Plastics in the sea

Hundreds of thousands of sea turtles, whales, and other marine mammals, and more than 1 million seabirds die each year from ocean pollution and ingestion or entanglement in marine debris. Marine debris is manmade waste that is directly or indirectly disposed of in oceans, rivers, and other waterways.

Most trash reaches the seas via rivers, and 80% originates from landfills and other urban sources. This waste, which is also consumed by fish and can entangle sharks and damage coral reefs, tends to accumulate in gyres (areas of slow spiraling water and low winds) and along coastlines.

There are 5 major ocean gyres worldwide. In the Pacific Ocean, the North Pacific Gyre is home to the “Great Pacific Garbage Patch”, a large area that is approximately the size of Texas with debris extending 20 feet (6 meters) down into the water column. It’s estimated that this “plastic island” contains 3.5 million tons of trash and could double in size in the next 5 years.

Researchers have also estimated that for every 2.2 pounds (1 kilogram) of plankton in this area, there is 13.2 pounds (6 kilograms) of plastic. Common marine debris items includes things like cigarette butts, cans, plastic bags and bottles, styrofoam, balloons, lighters, and toothbrushes. Discarded or lost fishing gear such as lines, nets and buoys are especially dangerous to sea life.
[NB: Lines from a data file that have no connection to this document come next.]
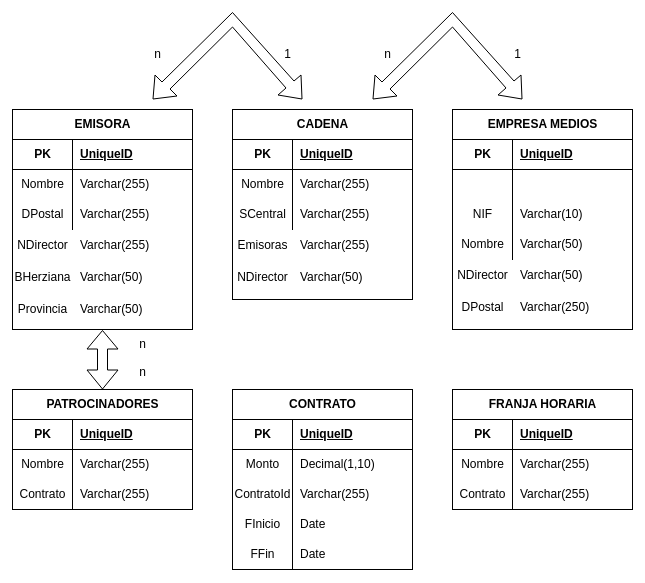
<!DOCTYPE html>
<html lang="es">
<head>
<meta charset="utf-8">
<title>Diagrama entidad-relación</title>
<style>
:root { --ink: #000; --paper: #fff; --row: 30px; --row-tall: 32px; }
* { box-sizing: border-box; margin: 0; padding: 0; }
body { width: 645px; height: 583px; overflow: hidden; background: var(--paper); color: var(--ink); font: 12px/14px "Liberation Sans", Arial, sans-serif; }
.diagram { position: relative; width: 645px; height: 583px; }
.relations { position: absolute; inset: 0; }
.arrow { fill: var(--paper); stroke: var(--ink); stroke-width: 1; stroke-miterlimit: 10; }
.cardinality { fill: var(--ink); text-anchor: middle; }
.entity { position: absolute; width: 181px; border: 1px solid var(--ink); background: var(--paper); }
.entity h2 { height: var(--row); padding-bottom: 1px; border-bottom: 1px solid var(--ink); font-size: 12px; display: flex; align-items: center; justify-content: center; }
.field { display: grid; grid-template-columns: 60px 1fr; height: var(--row); white-space: nowrap; }
.field dt, .field dd { display: flex; align-items: center; padding-bottom: 2px; }
.field dt { justify-content: center; border-right: 1px solid var(--ink); }
.field dd { padding-left: 7px; }
.key { border-bottom: 1px solid var(--ink); font-weight: bold; }
.key dt, .key dd { padding-bottom: 1px; }
.key dd { text-decoration: underline; }
.tall { height: var(--row-tall); }
.tall dt { border-right-color: transparent; }
.emisora { left: 12px; top: 109px; height: 221px; }
.cadena { left: 232px; top: 109px; height: 191px; }
.empresa { left: 452px; top: 109px; height: 221px; }
.patrocinadores { left: 12px; top: 389px; height: 121px; }
.contrato { left: 232px; top: 389px; height: 181px; }
.franja { left: 452px; top: 389px; height: 121px; }
</style>
</head>
<body>
<main class="diagram">
  <section class="entity emisora">
    <h2>EMISORA</h2>
    <dl>
      <div class="field key"><dt>PK</dt><dd>UniqueID</dd></div>
      <div class="field"><dt>Nombre</dt><dd>Varchar(255)</dd></div>
      <div class="field"><dt>DPostal</dt><dd>Varchar(255)</dd></div>
      <div class="field tall"><dt>NDirector</dt><dd>Varchar(255)</dd></div>
      <div class="field tall"><dt>BHerziana</dt><dd>Varchar(50)</dd></div>
      <div class="field tall"><dt>Provincia</dt><dd>Varchar(50)</dd></div>
    </dl>
  </section>

  <section class="entity cadena">
    <h2>CADENA</h2>
    <dl>
      <div class="field key"><dt>PK</dt><dd>UniqueID</dd></div>
      <div class="field"><dt>Nombre</dt><dd>Varchar(255)</dd></div>
      <div class="field"><dt>SCentral</dt><dd>Varchar(255)</dd></div>
      <div class="field tall"><dt>Emisoras</dt><dd>Varchar(255)</dd></div>
      <div class="field tall"><dt>NDirector</dt><dd>Varchar(50)</dd></div>
    </dl>
  </section>

  <section class="entity empresa">
    <h2>EMPRESA MEDIOS</h2>
    <dl>
      <div class="field key"><dt>PK</dt><dd>UniqueID</dd></div>
      <div class="field"><dt></dt><dd></dd></div>
      <div class="field"><dt>NIF</dt><dd>Varchar(10)</dd></div>
      <div class="field"><dt>Nombre</dt><dd>Varchar(50)</dd></div>
      <div class="field tall"><dt>NDirector</dt><dd>Varchar(50)</dd></div>
      <div class="field tall"><dt>DPostal</dt><dd>Varchar(250)</dd></div>
    </dl>
  </section>

  <section class="entity patrocinadores">
    <h2>PATROCINADORES</h2>
    <dl>
      <div class="field key"><dt>PK</dt><dd>UniqueID</dd></div>
      <div class="field"><dt>Nombre</dt><dd>Varchar(255)</dd></div>
      <div class="field"><dt>Contrato</dt><dd>Varchar(255)</dd></div>
    </dl>
  </section>

  <section class="entity contrato">
    <h2>CONTRATO</h2>
    <dl>
      <div class="field key"><dt>PK</dt><dd>UniqueID</dd></div>
      <div class="field"><dt>Monto</dt><dd>Decimal(1,10)</dd></div>
      <div class="field"><dt>ContratoId</dt><dd>Varchar(255)</dd></div>
      <div class="field"><dt>FInicio</dt><dd>Date</dd></div>
      <div class="field"><dt>FFin</dt><dd>Date</dd></div>
    </dl>
  </section>

  <section class="entity franja">
    <h2>FRANJA HORARIA</h2>
    <dl>
      <div class="field key"><dt>PK</dt><dd>UniqueID</dd></div>
      <div class="field"><dt>Nombre</dt><dd>Varchar(255)</dd></div>
      <div class="field"><dt>Contrato</dt><dd>Varchar(255)</dd></div>
    </dl>
  </section>

  <svg class="relations" width="645" height="583" viewBox="0 0 645 583">
    <defs>
      <path id="bent-arrow" d="M153 99L155 75L162 82L232.5 12.5L294 81L301 75L302 99L278 95L286 88L232.5 27L170 89L177 96Z"/>
    </defs>
    <use class="arrow" href="#bent-arrow"/>
    <use class="arrow" href="#bent-arrow" x="220"/>
    <path class="arrow" d="M102.5 330.5L118 349H107.5V370H118L102.5 389L87 370H97.5V349H87Z"/>
    <g class="cardinality">
      <text x="157.5" y="58">n</text>
      <text x="287.5" y="58">1</text>
      <text x="387.5" y="58">n</text>
      <text x="517.5" y="58">1</text>
      <text x="142.5" y="348">n</text>
      <text x="142.5" y="376">n</text>
    </g>
  </svg>
</main>
</body>
</html>
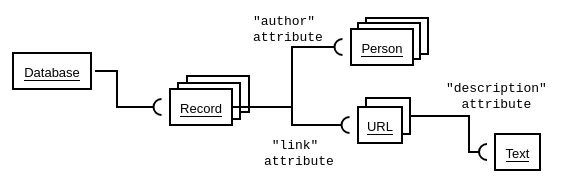
<!DOCTYPE html>
<html lang="en">
<head>
<meta charset="utf-8">
<title>Database record diagram</title>
<style>
:root { --ink: #000; --paper: #fff; }
* { box-sizing: border-box; }
html, body { margin: 0; overflow: hidden; background: var(--paper); }
.diagram {
  position: relative;
  width: 564px;
  height: 184px;
  overflow: hidden;
  background: var(--paper);
  color: var(--ink);
}
.connectors { position: absolute; inset: 0; fill: none; stroke: var(--ink); stroke-width: 2; }
.node, .sheet {
  position: absolute;
  border: 2px solid var(--ink);
  background: var(--paper);
}
.node {
  display: flex;
  align-items: center;
  justify-content: center;
  padding-top: 3px;
  font: 13px/15px "Liberation Sans", Arial, sans-serif;
}
.node span { border-bottom: 1px solid var(--ink); white-space: nowrap; }
.database { left: 12px; top: 52px; width: 80px; height: 38px; }
.record { left: 169px; top: 88px; width: 64px; height: 38px; }
.record-2 { left: 177px; top: 82px; width: 64px; height: 38px; }
.record-3 { left: 186px; top: 75px; width: 64px; height: 38px; }
.person { left: 350px; top: 28px; width: 64px; height: 38px; }
.person-2 { left: 357px; top: 22px; width: 64px; height: 38px; }
.person-3 { left: 365px; top: 17px; width: 64px; height: 38px; }
.url { left: 357px; top: 106px; width: 46px; height: 38px; }
.url-2 { left: 365px; top: 97px; width: 46px; height: 38px; }
.text { left: 494px; top: 133px; width: 47px; height: 38px; }
.label {
  position: absolute;
  margin: 0;
  font: 13px/16px "Liberation Mono", "Courier New", monospace;
  letter-spacing: -0.05px;
  white-space: pre;
}
.author { left: 253px; top: 14px; }
.link { left: 264px; top: 138px; }
.description { left: 446px; top: 81px; }
</style>
</head>
<body>
<main class="diagram">
  <div class="sheet record-3"></div>
  <div class="sheet record-2"></div>
  <div class="node record"><span>Record</span></div>

  <div class="sheet person-3"></div>
  <div class="sheet person-2"></div>
  <div class="node person"><span>Person</span></div>

  <div class="sheet url-2"></div>
  <div class="node url"><span>URL</span></div>

  <div class="node database"><span>Database</span></div>
  <div class="node text"><span>Text</span></div>

  <svg class="connectors" width="564" height="184" viewBox="0 0 564 184" aria-hidden="true">
    <defs>
      <path id="socket" d="M8 -8A8 8 0 0 0 8 8"/>
    </defs>
    <path d="M95 71H117V107H153"/>
    <path d="M233 107H292V47H335"/>
    <path d="M292 107V125H342"/>
    <path d="M410 116H469V152H479"/>
    <use href="#socket" x="153.5" y="107"/>
    <use href="#socket" x="334.5" y="47"/>
    <use href="#socket" x="341.5" y="125"/>
    <use href="#socket" x="479" y="152"/>
  </svg>

  <p class="label author">"author"
attribute</p>
  <p class="label link"> "link"
attribute</p>
  <p class="label description">"description"
  <span class="indent"></span>attribute</p>
</main>
</body>
</html>
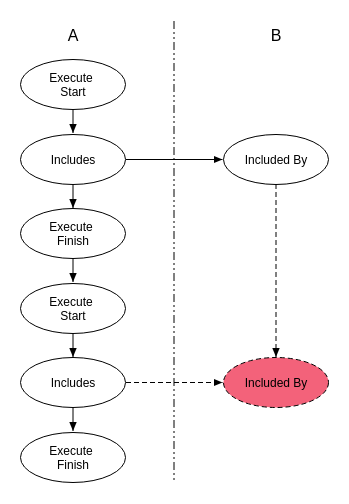
<!DOCTYPE html>
<html lang="en">
<head>
<meta charset="utf-8">
<title>Include sequence diagram</title>
<style>
:root { --paper: #fff; --ink: #000; --alert: #f3627a; }
* { box-sizing: border-box; }
html, body { margin: 0; overflow: hidden; background: var(--paper); }
.diagram {
  position: relative; width: 349px; height: 504px; overflow: hidden;
  background: var(--paper); color: var(--ink);
  font-family: "Liberation Sans", sans-serif;
}
.connectors { position: absolute; left: 0; top: 0; display: block; }
.connectors line { stroke: var(--ink); stroke-width: 1; }
.connectors .dashed { stroke-dasharray: 5 3; }
.connectors .divider { stroke-dasharray: 8 3 2 3 2 3; }
.lane {
  position: absolute; top: 26px; width: 106px; margin: 0;
  font-size: 16px; line-height: 20px; font-weight: 400; text-align: center;
}
.node {
  position: absolute; width: 106px; height: 51px;
  display: flex; align-items: center; justify-content: center;
  font-size: 12px; line-height: 14px; text-align: center;
}
.node svg { position: absolute; left: 0; top: 0; }
.node ellipse { fill: var(--paper); stroke: var(--ink); stroke-width: 1; }
.node.pending ellipse { fill: var(--alert); stroke-dasharray: 5 3; }
.label { position: relative; }
.two-line .label { left: -2px; }
.second { position: relative; left: 2px; }
.in-a { left: 20px; }
.in-b { left: 223px; }
.row-1 { top: 59px; }
.row-2 { top: 134px; }
.row-3 { top: 208px; }
.row-4 { top: 283px; }
.row-5 { top: 357px; }
.row-6 { top: 432px; }
</style>
</head>
<body>
<main class="diagram">
  <svg class="connectors" width="349" height="504" viewBox="0 0 349 504" aria-hidden="true">
    <defs>
      <marker id="arrow" markerUnits="userSpaceOnUse" markerWidth="10" markerHeight="8" refX="9" refY="4" orient="auto">
        <polygon points="0,0.3 9,4 0,7.7"/>
      </marker>
    </defs>
    <line class="divider" x1="174" y1="21" x2="174" y2="480"/>
    <line x1="73" y1="109" x2="73" y2="133" marker-end="url(#arrow)"/>
    <line x1="73" y1="184" x2="73" y2="208" marker-end="url(#arrow)"/>
    <line x1="73" y1="258" x2="73" y2="282" marker-end="url(#arrow)"/>
    <line x1="73" y1="333" x2="73" y2="357" marker-end="url(#arrow)"/>
    <line x1="73" y1="407" x2="73" y2="431" marker-end="url(#arrow)"/>
    <line x1="126" y1="159.5" x2="222.5" y2="159.5" marker-end="url(#arrow)"/>
    <line class="dashed" x1="126" y1="382.5" x2="222.5" y2="382.5" marker-end="url(#arrow)"/>
    <line class="dashed" x1="276" y1="184" x2="276" y2="357" marker-end="url(#arrow)"/>
  </svg>

  <h2 class="lane in-a">A</h2>
  <h2 class="lane in-b">B</h2>

  <div class="node two-line in-a row-1">
    <svg width="106" height="51" aria-hidden="true"><ellipse cx="53" cy="25.5" rx="52.5" ry="25"/></svg>
    <span class="label">Execute<br><span class="second">Start</span></span>
  </div>
  <div class="node in-a row-2">
    <svg width="106" height="51" aria-hidden="true"><ellipse cx="53" cy="25.5" rx="52.5" ry="25"/></svg>
    <span class="label">Includes</span>
  </div>
  <div class="node two-line in-a row-3">
    <svg width="106" height="51" aria-hidden="true"><ellipse cx="53" cy="25.5" rx="52.5" ry="25"/></svg>
    <span class="label">Execute<br><span class="second">Finish</span></span>
  </div>
  <div class="node two-line in-a row-4">
    <svg width="106" height="51" aria-hidden="true"><ellipse cx="53" cy="25.5" rx="52.5" ry="25"/></svg>
    <span class="label">Execute<br><span class="second">Start</span></span>
  </div>
  <div class="node in-a row-5">
    <svg width="106" height="51" aria-hidden="true"><ellipse cx="53" cy="25.5" rx="52.5" ry="25"/></svg>
    <span class="label">Includes</span>
  </div>
  <div class="node two-line in-a row-6">
    <svg width="106" height="51" aria-hidden="true"><ellipse cx="53" cy="25.5" rx="52.5" ry="25"/></svg>
    <span class="label">Execute<br><span class="second">Finish</span></span>
  </div>

  <div class="node in-b row-2">
    <svg width="106" height="51" aria-hidden="true"><ellipse cx="53" cy="25.5" rx="52.5" ry="25"/></svg>
    <span class="label">Included By</span>
  </div>
  <div class="node pending in-b row-5">
    <svg width="106" height="51" aria-hidden="true"><ellipse cx="53" cy="25.5" rx="52.5" ry="25"/></svg>
    <span class="label">Included By</span>
  </div>
</main>
</body>
</html>
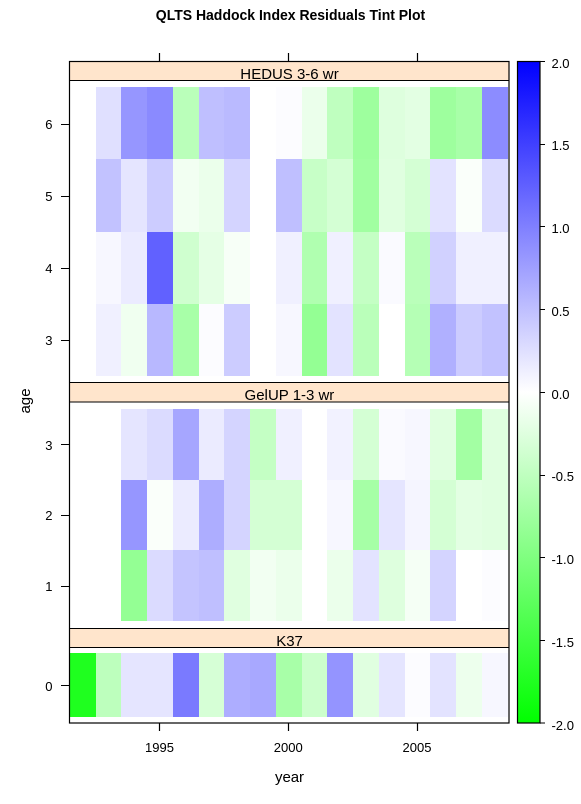
<!DOCTYPE html>
<html lang="en">
<head>
<meta charset="utf-8">
<title>QLTS Haddock Index Residuals Tint Plot</title>
<style>
:root{--ink:#000;--paper:#fff;--strip:#ffe5cc;--positive:0 0 255;--negative:0 255 0}
*{box-sizing:border-box;margin:0;padding:0}
html,body{width:581px;height:804px;overflow:hidden;background:var(--paper)}
.chart{position:relative;width:581px;height:804px;color:var(--ink);font:13px/16px "Liberation Sans",Arial,sans-serif}
h1{position:absolute;top:7px;left:0;width:581px;text-align:center;font-size:14px;line-height:16px}
.panels{position:absolute;left:70px;top:61px;width:439px;display:grid;grid-template-rows:19px 302px 20px 226px 19px 76px}
.strip{background:var(--strip);text-align:center;font-size:15px;font-weight:400;line-height:25px;overflow:hidden}
.body{display:grid;grid-auto-rows:1fr;padding:7px 1.5px 6px 0}
.body.middle{padding-bottom:7px}
.body.last{padding-top:6px}
.row{position:relative;display:grid;grid-template-columns:repeat(17,1fr)}
.age{position:absolute;right:calc(100% + 17.5px);top:calc(50% - 6.5px)}
.p{background:rgb(var(--positive) / var(--a))}
.n{background:rgb(var(--negative) / var(--a))}
.years{position:absolute;left:95px;top:740px;width:386.5px;display:grid;grid-template-columns:repeat(3,1fr);text-align:center}
.axis-title{position:absolute;font-size:15px;line-height:18px}
.year-title{left:70px;width:439px;top:768px;text-align:center}
.age-title{left:5px;top:392px;width:40px;text-align:center;transform:rotate(-90deg)}
.key-bar{position:absolute;left:517px;top:61px;width:23px;height:662px;background:linear-gradient(#00f,#fff 50%,#0f0)}
.key-labels{position:absolute;left:551.5px;top:63.5px;height:662px;display:flex;flex-direction:column;justify-content:space-between}
.key-labels li{list-style:none;height:0;line-height:0;white-space:nowrap}
.frame{position:absolute;left:0;top:0;fill:none;stroke:var(--ink);stroke-width:1.2}
</style>
</head>
<body>
<main class="chart">
<h1>QLTS Haddock Index Residuals Tint Plot</h1>
<div class="panels">
<h2 class="strip">HEDUS 3-6 wr</h2>
<div class="body">
<div class="row"><span class="age">6</span><i></i><i class="p" style="--a:.12"></i><i class="p" style="--a:.41"></i><i class="p" style="--a:.46"></i><i class="n" style="--a:.27"></i><i class="p" style="--a:.25"></i><i class="p" style="--a:.27"></i><i></i><i class="p" style="--a:.01"></i><i class="n" style="--a:.08"></i><i class="n" style="--a:.25"></i><i class="n" style="--a:.38"></i><i class="n" style="--a:.13"></i><i class="n" style="--a:.11"></i><i class="n" style="--a:.38"></i><i class="n" style="--a:.34"></i><i class="p" style="--a:.45"></i></div>
<div class="row"><span class="age">5</span><i></i><i class="p" style="--a:.24"></i><i class="p" style="--a:.10"></i><i class="p" style="--a:.20"></i><i class="n" style="--a:.05"></i><i class="n" style="--a:.08"></i><i class="p" style="--a:.17"></i><i></i><i class="p" style="--a:.25"></i><i class="n" style="--a:.22"></i><i class="n" style="--a:.17"></i><i class="n" style="--a:.37"></i><i class="n" style="--a:.12"></i><i class="n" style="--a:.17"></i><i class="p" style="--a:.11"></i><i class="n" style="--a:.02"></i><i class="p" style="--a:.14"></i></div>
<div class="row"><span class="age">4</span><i></i><i class="p" style="--a:.03"></i><i class="p" style="--a:.08"></i><i class="p" style="--a:.62"></i><i class="n" style="--a:.19"></i><i class="n" style="--a:.10"></i><i class="n" style="--a:.03"></i><i></i><i class="p" style="--a:.06"></i><i class="n" style="--a:.31"></i><i class="p" style="--a:.06"></i><i class="n" style="--a:.23"></i><i class="p" style="--a:.02"></i><i class="n" style="--a:.27"></i><i class="p" style="--a:.18"></i><i class="p" style="--a:.06"></i><i class="p" style="--a:.06"></i></div>
<div class="row"><span class="age">3</span><i></i><i class="p" style="--a:.06"></i><i class="n" style="--a:.06"></i><i class="p" style="--a:.28"></i><i class="n" style="--a:.34"></i><i class="p" style="--a:.01"></i><i class="p" style="--a:.20"></i><i></i><i class="p" style="--a:.03"></i><i class="n" style="--a:.42"></i><i class="p" style="--a:.11"></i><i class="n" style="--a:.27"></i><i></i><i class="n" style="--a:.29"></i><i class="p" style="--a:.31"></i><i class="p" style="--a:.20"></i><i class="p" style="--a:.24"></i></div>
</div>
<h2 class="strip">GelUP 1-3 wr</h2>
<div class="body middle">
<div class="row"><span class="age">3</span><i></i><i></i><i class="p" style="--a:.10"></i><i class="p" style="--a:.14"></i><i class="p" style="--a:.35"></i><i class="p" style="--a:.08"></i><i class="p" style="--a:.17"></i><i class="n" style="--a:.23"></i><i class="p" style="--a:.06"></i><i></i><i class="p" style="--a:.05"></i><i class="n" style="--a:.17"></i><i class="p" style="--a:.02"></i><i class="p" style="--a:.03"></i><i class="n" style="--a:.12"></i><i class="n" style="--a:.36"></i><i class="n" style="--a:.12"></i></div>
<div class="row"><span class="age">2</span><i></i><i></i><i class="p" style="--a:.41"></i><i class="n" style="--a:.02"></i><i class="p" style="--a:.08"></i><i class="p" style="--a:.32"></i><i class="p" style="--a:.17"></i><i class="n" style="--a:.17"></i><i class="n" style="--a:.17"></i><i></i><i class="p" style="--a:.03"></i><i class="n" style="--a:.35"></i><i class="p" style="--a:.10"></i><i class="p" style="--a:.04"></i><i class="n" style="--a:.17"></i><i class="n" style="--a:.11"></i><i class="n" style="--a:.12"></i></div>
<div class="row"><span class="age">1</span><i></i><i></i><i class="n" style="--a:.42"></i><i class="p" style="--a:.14"></i><i class="p" style="--a:.23"></i><i class="p" style="--a:.25"></i><i class="n" style="--a:.12"></i><i class="n" style="--a:.05"></i><i class="n" style="--a:.08"></i><i></i><i class="n" style="--a:.08"></i><i class="p" style="--a:.11"></i><i class="n" style="--a:.13"></i><i class="n" style="--a:.04"></i><i class="p" style="--a:.17"></i><i></i><i class="p" style="--a:.01"></i></div>
</div>
<h2 class="strip">K37</h2>
<div class="body last">
<div class="row"><span class="age">0</span><i class="n" style="--a:.88"></i><i class="n" style="--a:.26"></i><i class="p" style="--a:.10"></i><i class="p" style="--a:.10"></i><i class="p" style="--a:.52"></i><i class="n" style="--a:.16"></i><i class="p" style="--a:.32"></i><i class="p" style="--a:.34"></i><i class="n" style="--a:.34"></i><i class="n" style="--a:.20"></i><i class="p" style="--a:.42"></i><i class="n" style="--a:.12"></i><i class="p" style="--a:.10"></i><i class="p" style="--a:.01"></i><i class="p" style="--a:.11"></i><i class="n" style="--a:.07"></i><i class="p" style="--a:.03"></i></div>
</div>
</div>
<div class="years"><span>1995</span><span>2000</span><span>2005</span></div>
<p class="axis-title year-title">year</p>
<p class="axis-title age-title">age</p>
<div class="key-bar"></div>
<ul class="key-labels"><li>2.0</li><li>1.5</li><li>1.0</li><li>0.5</li><li>0.0</li><li>-0.5</li><li>-1.0</li><li>-1.5</li><li>-2.0</li></ul>
<svg class="frame" width="581" height="804" viewBox="0 0 581 804" aria-hidden="true">
<rect x="69.5" y="61.5" width="439.5" height="661.5"/>
<path d="M69.5 80.5H509M69.5 382.5H509M69.5 402H509M69.5 628.5H509M69.5 647.5H509"/>
<path d="M61 124.5h8.5M61 196.5h8.5M61 268.5h8.5M61 340.5h8.5M61 444.5h8.5M61 515.5h8.5M61 586.5h8.5M61 685.5h8.5"/>
<path d="M159.5 53V61M288.5 53V61M417.5 53V61M159.5 723V731M288.5 723V731M417.5 723V731"/>
<rect x="517.5" y="61.5" width="22.5" height="661.5"/>
<path d="M540 61.5h5M540 144.5h5M540 226.5h5M540 309.5h5M540 392.5h5M540 475.5h5M540 557.5h5M540 640.5h5M540 723h5"/>
</svg>
</main>
</body>
</html>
Item
Time to degrade
phot of jar with marine debris
Paper towel 2-4 weeks
Newspaper 6 weeks
Cardboard box 2 months
Waxed milk carton 3 months
Apple core 2 months
Cotton gloves 1-5 months
Wool gloves 1 year
Plywood 1-3 years
Painted wooden sticks 13 years
Photo-degradable beverage holder 6 months
Plastic beverage holder 400 years
Plastic bags 10-20 years
Plastic bottle 100 years
Glass bottle and jars undetermined
Disposable diapers 50-100 years
Tin can 50 years
Aluminium can 200 years
Monofilament fishing line 600 years

(Mote Marine Laboratory, 1993)